HouseHunt has many successful agents using its system. Here are things a few of them do to initiate contact with prospects and keep the conversation going:

Continue reading “Initial Contact Ideas and Tips”

“The most important thing is prospecting. Showing houses and listing them is important, but you have holes in your business if you don’t call every single day and spend at least two hours talking to clients.” –Blair Taylor HouseHunt agent in Fayetteville, Ark., sets aside time daily to look for new clients and contact former ones.

“If you’re using the marketing tools correctly and effectively, then you’re able to use your time out in the field. In the meantime hundreds of other clients are feeling that a relationship is forming, and when they’re ready to call you, they do.” –Meg Russell HouseHunt agent in Wake Forest, N.C., uses an action plan that sends people listings and other forms of contact – such as e-mails, newsletters and household tips – at least once a week.

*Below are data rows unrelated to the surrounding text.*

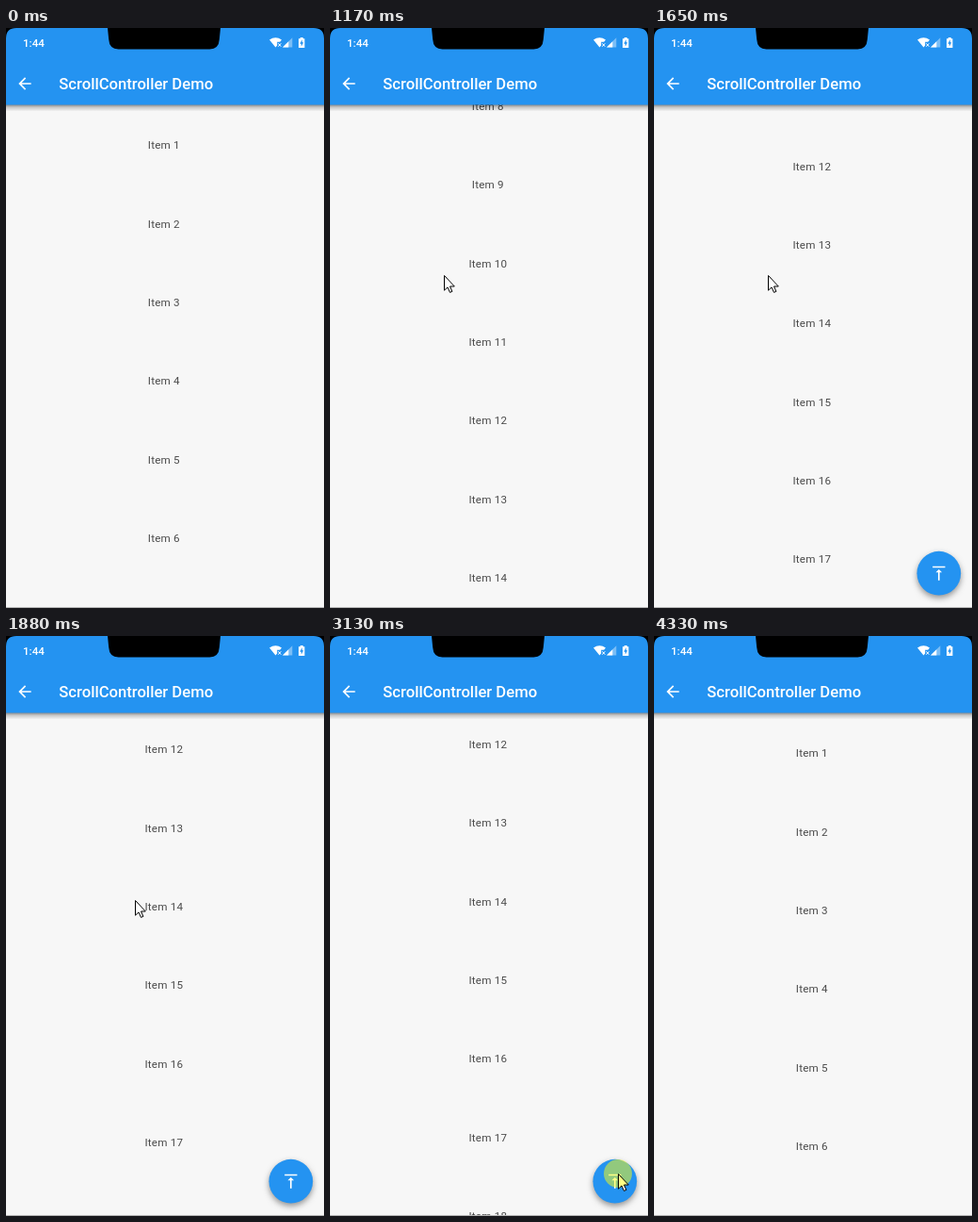
Write an HTML page with a canvas that moves like this. It is 338 px wide and 615 px high and loops after 4990 ms.

```html
<!DOCTYPE html>
<html lang="en">
<head>
<meta charset="utf-8">
<title>Scroll to top</title>
<style>
  html, body { margin: 0; width: 100%; height: 100%; overflow: hidden; background: #f7f7f7; }
  canvas { display: block; width: 338px; height: 615px; }
</style>
</head>
<body>
<canvas id="stage"></canvas>
<script>
const W = 338, H = 615, LOOP = 4990;
const REFRESH = 45;           // ms between screen updates
const BLUE = '#2493f1', PAPER = '#f7f7f7';
const DP = 0.8335;            // screen pixels per layout unit
const ROW = 100 * DP;
const BAR = 81.5;             // bottom of the app bar

const canvas = document.getElementById('stage');
const ctx = canvas.getContext('2d');
const ratio = window.devicePixelRatio || 1;
canvas.width = W * ratio;
canvas.height = H * ratio;

const backArrow = new Path2D('M20 11H7.83l5.59-5.59L12 4l-8 8 8 8 1.41-1.41L7.83 13H20z');
const toTop = new Path2D('M8 11h3v10h2V11h3l-4-4zM4 3v2h16V3z');
const notch = new Path2D('M108 0L109.2 12Q109.8 22.4 119.5 22.4H216.5Q226.2 22.4 226.8 12L228 0Z');
const corners = new Path2D('M0 0H11Q0 0 0 11ZM338 0H327Q338 0 338 11Z');
const wifi = new Path2D('M280 12.6Q286.5 7.8 293 12.6L291.2 14.8H288.2V18.6L286.5 20.6Z');
const wifiCross = new Path2D('M289.3 16.3l3 3.4m0-3.4l-3 3.4');
const signal = new Path2D('M294 20.5L304.3 10.2V20.5Z');
const signalLevel = new Path2D('M294 20.5L300.3 14.2V20.5Z');
const battery = new Path2D('M311 11.2H312.8V10H315.7V11.2H317.4V21H311Z');
const bolt = new Path2D('M314.8 12.2L312.3 16.7H313.8V19.8L316.2 15.3H314.8Z');
const arrow = new Path2D('M.5 .5V16.2L4 12.9L6.5 18.4L8.9 17.4L6.5 12H11.3Z');

const progress = (t, start, end) => Math.min(1, Math.max(0, (t - start) / (end - start)));
const easeOut = (u, power) => 1 - (1 - u) ** power;
const glide = (t, start, end, distance) => {
  const u = progress(t, start, end);
  return distance * u * u * (3 - 2 * u);
};

// A fling that slows down, a short pull back, then a jump to the top
function scrollAt(t) {
  const fling = 926 * easeOut(progress(t, 846.5, 2312), 4.5);
  const pull = 60 * progress(t, 3265, 3540);
  const jump = 866 * easeOut(progress(t, 3668, 3808), 3);
  return fling - pull - jump;
}

const fabScaleAt = t => progress(t, 1300, 1530) - progress(t, 3670, 3915);

// Enter, swipe up, travel to the button, leave
function pointerAt(t) {
  return {
    x: 172 + glide(t, 150, 380, -69) + glide(t, 810, 900, 18)
      + glide(t, 1740, 2318, 185) + glide(t, 4232, 4320, 14),
    y: 565 + glide(t, 150, 380, -60) + glide(t, 801, 869, -243)
      + glide(t, 1740, 2407, 273) + glide(t, 2430, 2660, 35) + glide(t, 4232, 4320, 38)
  };
}

const isPressed = t => (t >= 610 && t < 940) || (t >= 3130 && t < 3310);

function fill(path, color) {
  ctx.fillStyle = color;
  ctx.fill(path);
}

function text(str, x, y, font, color, align = 'left', spacing = '0px') {
  ctx.font = `${font} Roboto, sans-serif`;
  ctx.letterSpacing = spacing;
  ctx.textAlign = align;
  ctx.fillStyle = color;
  ctx.fillText(str, x, y);
}

function disc(x, y, r, color) {
  ctx.beginPath();
  ctx.arc(x, y, r, 0, Math.PI * 2);
  ctx.fillStyle = color;
  ctx.fill();
}

function at(x, y, scale, draw) {
  ctx.save();
  ctx.translate(x, y);
  ctx.scale(scale, scale);
  draw();
  ctx.restore();
}

function drawList(scroll) {
  ctx.fillStyle = PAPER;
  ctx.fillRect(0, 0, W, H);
  const first = Math.max(1, Math.floor(scroll / ROW));
  for (let n = first; n < first + 9; n++) {
    const baseline = 128.2 + (n - 1) * ROW - scroll;
    text(`Item ${n}`, 167.8, baseline, '11.67px', 'rgba(0,0,0,.7)', 'center', '.21px');
  }
  ctx.fillStyle = '#b4b4b4';
  ctx.fillRect(0, 614, W, 1);
}

function drawHeader() {
  const shade = ctx.createLinearGradient(0, BAR, 0, BAR + 7);
  shade.addColorStop(0, 'rgba(0,0,0,.42)');
  shade.addColorStop(.4, 'rgba(0,0,0,.18)');
  shade.addColorStop(1, 'rgba(0,0,0,0)');
  ctx.fillStyle = shade;
  ctx.fillRect(0, BAR - 1, W, 8);
  ctx.fillStyle = BLUE;
  ctx.fillRect(0, 0, W, BAR);
  fill(notch, '#000');
  fill(corners, '#000');

  text('1:44', 18, 20.3, '500 11.67px', '#fff');
  fill(wifi, '#fff');
  ctx.strokeStyle = '#fff';
  ctx.lineWidth = 1;
  ctx.stroke(wifiCross);
  fill(signal, 'rgba(255,255,255,.4)');
  fill(signalLevel, '#fff');
  fill(battery, '#fff');
  fill(bolt, BLUE);

  at(10, 49, DP, () => fill(backArrow, '#fff'));
  text('ScrollController Demo', 56.3, 65, '500 16.67px', '#fff');
}

function drawFab(scale) {
  if (scale <= 0) return;
  at(302.8, 578.2, DP * scale, () => {
    ctx.save();
    ctx.shadowColor = 'rgba(0,0,0,.4)';
    ctx.shadowBlur = 6 * ratio;
    ctx.shadowOffsetY = 3 * ratio;
    disc(0, 0, 28, BLUE);
    ctx.restore();
    ctx.rotate((scale - 1) * Math.PI / 4);
    ctx.translate(-12, -12);
    fill(toTop, '#fff');
  });
}

function drawPointer({ x, y }, pressed) {
  at(Math.round(x), Math.round(y), 1, () => {
    fill(arrow, '#fff');
    if (pressed) disc(0, 0, 15, 'rgba(255,255,10,.5)');
    ctx.strokeStyle = '#000';
    ctx.lineWidth = 1;
    ctx.stroke(arrow);
  });
}

function render() {
  const now = performance.now() % LOOP;
  const t = Math.floor(now / REFRESH) * REFRESH;
  ctx.setTransform(ratio, 0, 0, ratio, 0, 0);
  drawList(scrollAt(t));
  drawHeader();
  drawFab(fabScaleAt(t));
  if (now >= 150 && now < 4330) drawPointer(pointerAt(t), isPressed(now));
  requestAnimationFrame(render);
}
render();
</script>
</body>
</html>
```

Agents Can Take Their Job and Love It with a Positive Attitude

By Jim Droz

People who don’t combine business with pleasure must not enjoy their jobs very much. And with the housing market continuing to tease with stories of hope and despair in the same week, it would be easy for real estate agents to go to work each day with a dark cloud hovering over their heads.

Most prospecting strategies focus on the pursuit of numbers and targets. That makes sense, to a point. But it also makes the job more clinical than it has to be. You can also generate business that attracts people to you. The focus should be on clever and consistent marketing and being a positive person on the job and off. There is no time clock for Realtors. Even if you’re not in “work mode,” how you handle yourself around others paints a picture of your personality. A positive one will make people want to get closer, and when the topic of work crops up and they find out you’re an agent, they could be in touch if home buying pops up on their agenda.

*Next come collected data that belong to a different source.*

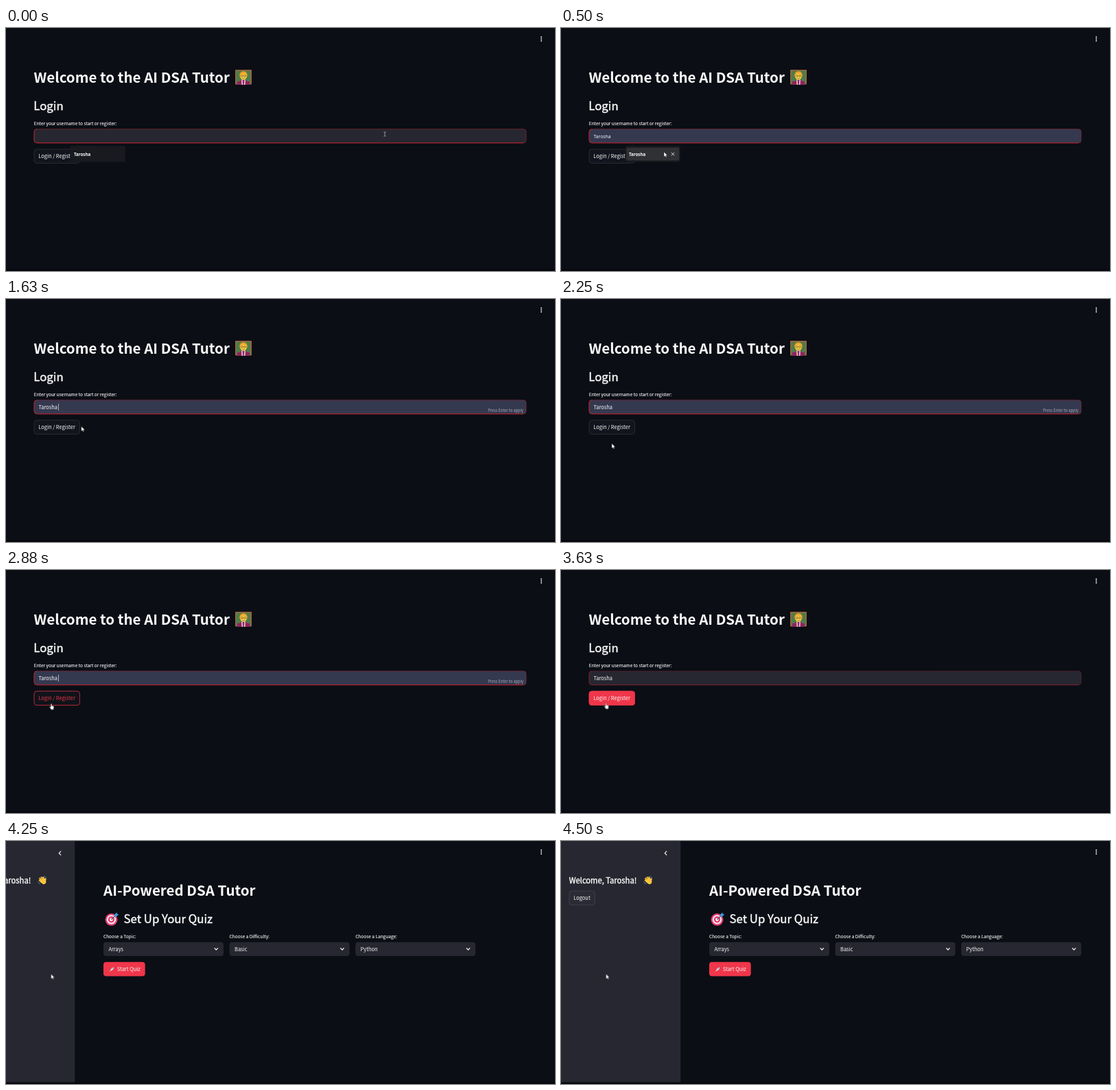
Recreate the animation shown at these times as an HTML page. Size 800 by 355 pixels, loop 5010 ms.

```html
<!DOCTYPE html>
<html lang="en">
<head>
<meta charset="utf-8">
<title>AI DSA Tutor</title>
<style>
html, body { margin: 0; width: 100%; height: 100%; overflow: hidden; background: #0b0e15; }
svg { display: block; width: 100%; height: 100%; }
text { font-family: "Noto Sans CJK JP", "Noto Sans CJK SC", "Noto Sans", sans-serif; font-size: 7.46px; fill: #fafafa; white-space: pre; }
.title { font-size: 20.52px; font-weight: 700; }
.heading { font-size: 16.8px; stroke: #fafafa; stroke-width: .4px; }
.greeting { font-size: 11.2px; stroke: #fafafa; stroke-width: .4px; }
.label { font-size: 6.53px; stroke: #fafafa; stroke-width: .1px; }
.hint { font-size: 5.6px; fill: #a9abb5; text-anchor: end; }
.system { font-family: "Open Sans", "Noto Sans", sans-serif; font-size: 6.9px; }
.system.bold { font-size: 6.2px; font-weight: 700; }
.field { fill: #262730; }
.line { fill: none; stroke: #fafafa; stroke-width: 1.2; stroke-linecap: round; stroke-linejoin: round; }

/* Every state change is a hard cut on one shared 5010 ms clock. */
.t { animation: 5010ms step-end infinite; }
.login { animation-name: login; }
.home { animation-name: home; }
.sidebar { animation-name: sidebar; }
.main { animation-name: main; }
.popup { animation-name: popup; }
.preview { animation-name: preview; }
.filled { animation-name: filled; }
.tint { animation-name: tint; }
.apply { animation-name: apply; }
.focus { animation-name: focus; }
.caret-start { animation-name: caret-start; }
.caret-end { animation-name: caret-end; }
.hover { animation-name: hover; }
.active { animation-name: active; }
.pointer { animation-name: pointer; }
.beam { animation-name: beam; }
.arrow { animation-name: arrow; }
.hand { animation-name: hand; }

@keyframes login { 0% { opacity: 1 } 84.83%, to { opacity: 0 } }
@keyframes home { 0% { opacity: 0 } 84.83%, to { opacity: 1 } }
@keyframes sidebar {
  0% { transform: translateX(-174px) } 84.83% { transform: translateX(-74px) }
  87.43% { transform: translateX(-14px) } 89.82%, to { transform: none }
}
@keyframes main {
  0% { transform: translateX(-174px) } 84.83% { transform: translateX(-74px) }
  87.43% { transform: translateX(-14px) } 89.82%, to { transform: none }
}
@keyframes popup { 0% { opacity: 1 } 27.54%, to { opacity: 0 } }
@keyframes preview { 0% { opacity: 0 } 9.98% { opacity: 1 } 27.54%, to { opacity: 0 } }
@keyframes filled { 0% { opacity: 0 } 27.54%, to { opacity: 1 } }
@keyframes tint { 0% { opacity: 0 } 9.98% { opacity: 1 } 72.45%, to { opacity: 0 } }
@keyframes apply { 0% { opacity: 0 } 29.94% { opacity: 1 } 72.45%, to { opacity: 0 } }
@keyframes focus {
  0% { opacity: 1 } 72.45% { opacity: .6 } 74.85% { opacity: .35 }
  77.44% { opacity: .15 } 79.84%, to { opacity: 0 }
}
@keyframes caret-start { 0% { opacity: 0 } 19.96% { opacity: 1 } 27.54%, to { opacity: 0 } }
@keyframes caret-end {
  0% { opacity: 0 } 27.54% { opacity: 1 } 39.92% { opacity: 0 } 49.9% { opacity: 1 }
  59.88% { opacity: 0 } 69.86% { opacity: 1 } 72.45%, to { opacity: 0 }
}
@keyframes hover { 0% { opacity: 0 } 52.49%, to { opacity: 1 } }
@keyframes active { 0% { opacity: 0 } 69.86% { opacity: 1 } 79.84%, to { opacity: 0 } }
@keyframes beam { 0% { opacity: 1 } 7.58%, to { opacity: 0 } }
@keyframes arrow {
  0% { opacity: 0 } 7.58% { opacity: 1 } 52.49% { opacity: 0 } 84.83%, to { opacity: 1 }
}
@keyframes hand { 0% { opacity: 0 } 52.49% { opacity: 1 } 84.83%, to { opacity: 0 } }
@keyframes pointer {
  0% { transform: translate(552px, 155px) }
  2.59% { transform: translate(488px, 157px) }
  4.99% { transform: translate(372px, 163px) }
  7.58% { transform: translate(238px, 173px) }
  9.98% { transform: translate(150px, 181px) }
  12.57% { transform: translate(122px, 184.5px) }
  14.97% { transform: translate(114px, 185.5px) }
  17.56% { transform: translate(111px, 186px) }
  19.96% { transform: translate(109.7px, 186px) }
  37.52% { transform: translate(108px, 189px) }
  39.92% { transform: translate(102px, 196px) }
  42.51% { transform: translate(90px, 205px) }
  44.91% { transform: translate(74px, 211px) }
  47.5% { transform: translate(62px, 212px) }
  49.9% { transform: translate(61px, 202px) }
  52.49% { transform: translate(63px, 198px) }
  54.89% { transform: translate(65px, 196px) }
  57.48% { transform: translate(66px, 195.2px) }
  62.47%, to { transform: translate(65.6px, 194.3px) }
}
</style>
</head>
<body>
<svg viewBox="0 0 800 355" preserveAspectRatio="none">
  <defs>
    <path id="chevron" class="line" d="M-2.3-1.2L0 1.2L2.3-1.2"/>
    <g id="teacher">
      <rect width="24" height="21.5" rx="1" fill="#a0633f"/>
      <rect x="1.6" y="1.6" width="20.8" height="18.3" fill="#4c7d49"/>
      <path d="M4 22C4 16.5 7.5 14.5 12 14.5S20 16.5 20 22Z" fill="#a3266f"/>
      <path d="M9 14.5H15L14.5 22H9.5Z" fill="#e9c9a0"/>
      <path d="M10.6 15H13.4L12.8 22H11.2Z" fill="#7d2a8c"/>
      <circle cx="12" cy="7.8" r="5.8" fill="#e59a28"/>
      <ellipse cx="12" cy="9.6" rx="4.4" ry="5" fill="#fbd04b"/>
      <path d="M7.2 8Q8 3 12 4.2Q16.5 3 16.8 8Q14.5 5.6 12 6.3Q9 5.8 7.2 8Z" fill="#f0ae32"/>
      <g fill="none" stroke="#5c4225" stroke-width=".6">
        <circle cx="10" cy="9" r="1.4"/><circle cx="14" cy="9" r="1.4"/>
        <path d="M10.3 12.4Q12 13.6 13.7 12.4"/>
      </g>
      <path d="M3 17H9V22H3ZM15 17H21V22H15Z" fill="#8d2364"/>
    </g>
    <g id="wave">
      <g fill="none" stroke="#fbc43c" stroke-width="2" stroke-linecap="round">
        <path d="M3.2 3.5L7 8M5.5 2L8.5 6.6M8.2 2L10.2 6M2.7 6.3L6 9.5M11.7 4.2L11 8"/>
      </g>
      <ellipse cx="8.7" cy="8.2" rx="3.4" ry="3.9" fill="#fbc43c" transform="rotate(-35 8.7 8.2)"/>
      <path d="M9.8.7Q12 1 12.7 3M.8 8.6Q1.4 11 3.5 11.6" fill="none" stroke="#48a0d8" stroke-width=".8" stroke-linecap="round"/>
    </g>
    <g id="dart">
      <circle cx="9" cy="11" r="9" fill="#e43d72"/>
      <circle cx="9" cy="11" r="6.8" fill="#f6e9ee"/>
      <circle cx="9" cy="11" r="4.7" fill="#e43d72"/>
      <circle cx="9" cy="11" r="2.4" fill="#f6e9ee"/>
      <path d="M9 11L16 4" stroke="#34506f" stroke-width="1.2"/>
      <path d="M13.2 6.8L13.6 3.6L16.8.4L17.2 2.8L19.8 3.4L16.5 6.5Z" fill="#3c9bdc"/>
    </g>
    <g id="rocket">
      <path d="M1.6 4L3.5 3.3L5 5L4.2 6.8Z" fill="#b0284e"/>
      <path d="M2 5.8Q3 2 7.6.4Q7.2 4.8 2.9 6.5Z" fill="#dfe3ea"/>
      <path d="M6 .9L7.6.4L7.2 2.1Z" fill="#b0284e"/>
      <circle cx="5.3" cy="2.8" r=".8" fill="#3c9bdc"/>
      <path d="M2 5.7L.4 7.7L2.8 6.6Z" fill="#fbc43c"/>
    </g>
  </defs>

  <rect width="800" height="355" fill="#0b0e15"/>

  <g class="t login">
    <text class="title" x="40.5" y="79.5">Welcome to the AI DSA Tutor</text>
    <use href="#teacher" x="334" y="61"/>
    <text class="heading" x="40.3" y="120">Login</text>
    <text class="label" x="40.8" y="141.6">Enter your username to start or register:</text>

    <rect class="field" x="41" y="147.7" width="717" height="20.2" rx="4"/>
    <rect class="t tint" x="41" y="147.7" width="717" height="20.2" rx="4" fill="#343950"/>
    <g class="t focus" fill="none">
      <rect x="41" y="147.7" width="717" height="20.2" rx="4" stroke="#7d2733" stroke-width=".8"/>
      <path d="M45 147.7Q41 147.7 41 151.7V163.9Q41 167.9 45 167.9H754" stroke="#b8222f" stroke-width=".9"/>
    </g>
    <text class="t filled" x="47.4" y="160.8">Tarosha</text>
    <text class="t preview system" x="47.4" y="160.6">Tarosha</text>
    <path class="t caret-start" d="M47.3 153V163" stroke="#fafafa" stroke-width=".6"/>
    <path class="t caret-end" d="M76.5 153V163" stroke="#fafafa" stroke-width=".6"/>
    <text class="t apply hint" x="754" y="164.5">Press Enter to apply</text>

    <rect x="41" y="177" width="66.5" height="20.5" rx="4" fill="#12151d" stroke="#34363f" stroke-width=".7"/>
    <text x="47.3" y="190">Login / Register</text>
    <g class="t hover">
      <rect x="41" y="177" width="66.5" height="20.5" rx="4" fill="#10131a" stroke="#d52b3b" stroke-width=".8"/>
      <text x="47.3" y="190" style="fill:#e93545">Login / Register</text>
    </g>
    <g class="t active">
      <rect x="40.7" y="176.7" width="67" height="21" rx="4" fill="#f0364a"/>
      <text x="47.3" y="190">Login / Register</text>
    </g>

    <g class="t popup">
      <path d="M101 172.5L104 169.8L107 172.5Z" fill="#181a1f"/>
      <rect x="93.5" y="172.3" width="80.3" height="23.5" rx="3" fill="#181a1f"/>
      <g class="t preview">
        <rect x="95.3" y="174.8" width="77" height="18.8" rx="2" fill="#303135"/>
        <path class="line" style="stroke-width:.8" d="M161 182.2L165 186.2M165 182.2L161 186.2"/>
      </g>
      <text class="system bold" x="99" y="186.7">Tarosha</text>
    </g>
  </g>

  <g class="t home">
    <g class="t main">
      <text class="title" x="216" y="79.5">AI-Powered DSA Tutor</text>
      <use href="#dart" x="218.5" y="103.8"/>
      <text class="heading" x="245.6" y="120">Set Up Your Quiz</text>
      <g id="selects"></g>
      <rect x="216" y="176.8" width="60.7" height="20.8" rx="4" fill="#f0364a"/>
      <use href="#rocket" x="224" y="183.3"/>
      <text x="235.8" y="190">Start Quiz</text>
    </g>
    <g class="t sidebar">
      <rect width="174.3" height="355" fill="#262730"/>
      <path class="line" d="M153.8 15.2L151.2 17.8L153.8 20.4"/>
      <text class="greeting" x="11.7" y="61.5">Welcome, Tarosha!</text>
      <use href="#wave" x="120" y="51"/>
      <rect x="12" y="73" width="37.5" height="20.6" rx="4" fill="#2a2b34" stroke="#474852" stroke-width=".7"/>
      <text x="18.3" y="86">Logout</text>
    </g>
  </g>

  <g fill="#fafafa">
    <circle cx="780" cy="13.2" r=".95"/><circle cx="780" cy="16" r=".95"/><circle cx="780" cy="18.8" r=".95"/>
  </g>
  <rect y="352.5" width="800" height="2.5" fill="#07070f"/>

  <g class="t pointer">
    <path class="t beam" d="M-1.6-3H-.4L0-2.6L.4-3H1.6M0-2.6V2.6M-1.6 3H-.4L0 2.6L.4 3H1.6" fill="none" stroke="#c5c6cc" stroke-width=".7"/>
    <path class="t arrow" d="M0 0V7.2L1.7 5.7L2.8 8L3.9 7.5L2.9 5.2H5Z" fill="#fff" stroke="#111" stroke-width=".4"/>
    <path class="t hand" d="M-.8.8Q-.8 0 0 0T.8.8V3L3 3.5Q4 3.8 3.9 5L3.4 7.2V8.7H-.8V7.5L-2.6 5.2Q-2.6 4.2-1.6 4.4L-.8 5Z" fill="#fff" stroke="#111" stroke-width=".4"/>
  </g>
</svg>
<script>
const choices = [["Topic", "Arrays"], ["Difficulty", "Basic"], ["Language", "Python"]];
document.getElementById("selects").innerHTML = choices.map(([name, value], i) => {
  const x = 216 + i * 183.6;
  return `<text class="label" x="${x}" y="141.6">Choose a ${name}:</text>
    <rect class="field" x="${x}" y="147.7" width="175" height="20.2" rx="4"/>
    <text x="${x + 7.4}" y="160.8">${value}</text>
    <use href="#chevron" x="${x + 164.3}" y="157.8"/>`;
}).join("");
</script>
</body>
</html>
```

If you love being a real estate agent and know your market, you can attract business in a number of ways, big and small. Just being in the community with your eyes and ears open is a positive first step. Waving your business card around or slipping it into someone’s palm at a cocktail party isn’t always well received. Let the conversation come to you, or work the job or market into the conversation if topics such as housing or the economy pop up. And if you’re upbeat when discussing it, that likely will leave a good impression since it’s a subject rife with negativity from all corners. Continue reading “Agents Can Take Their Job and Love It with a Positive Attitude”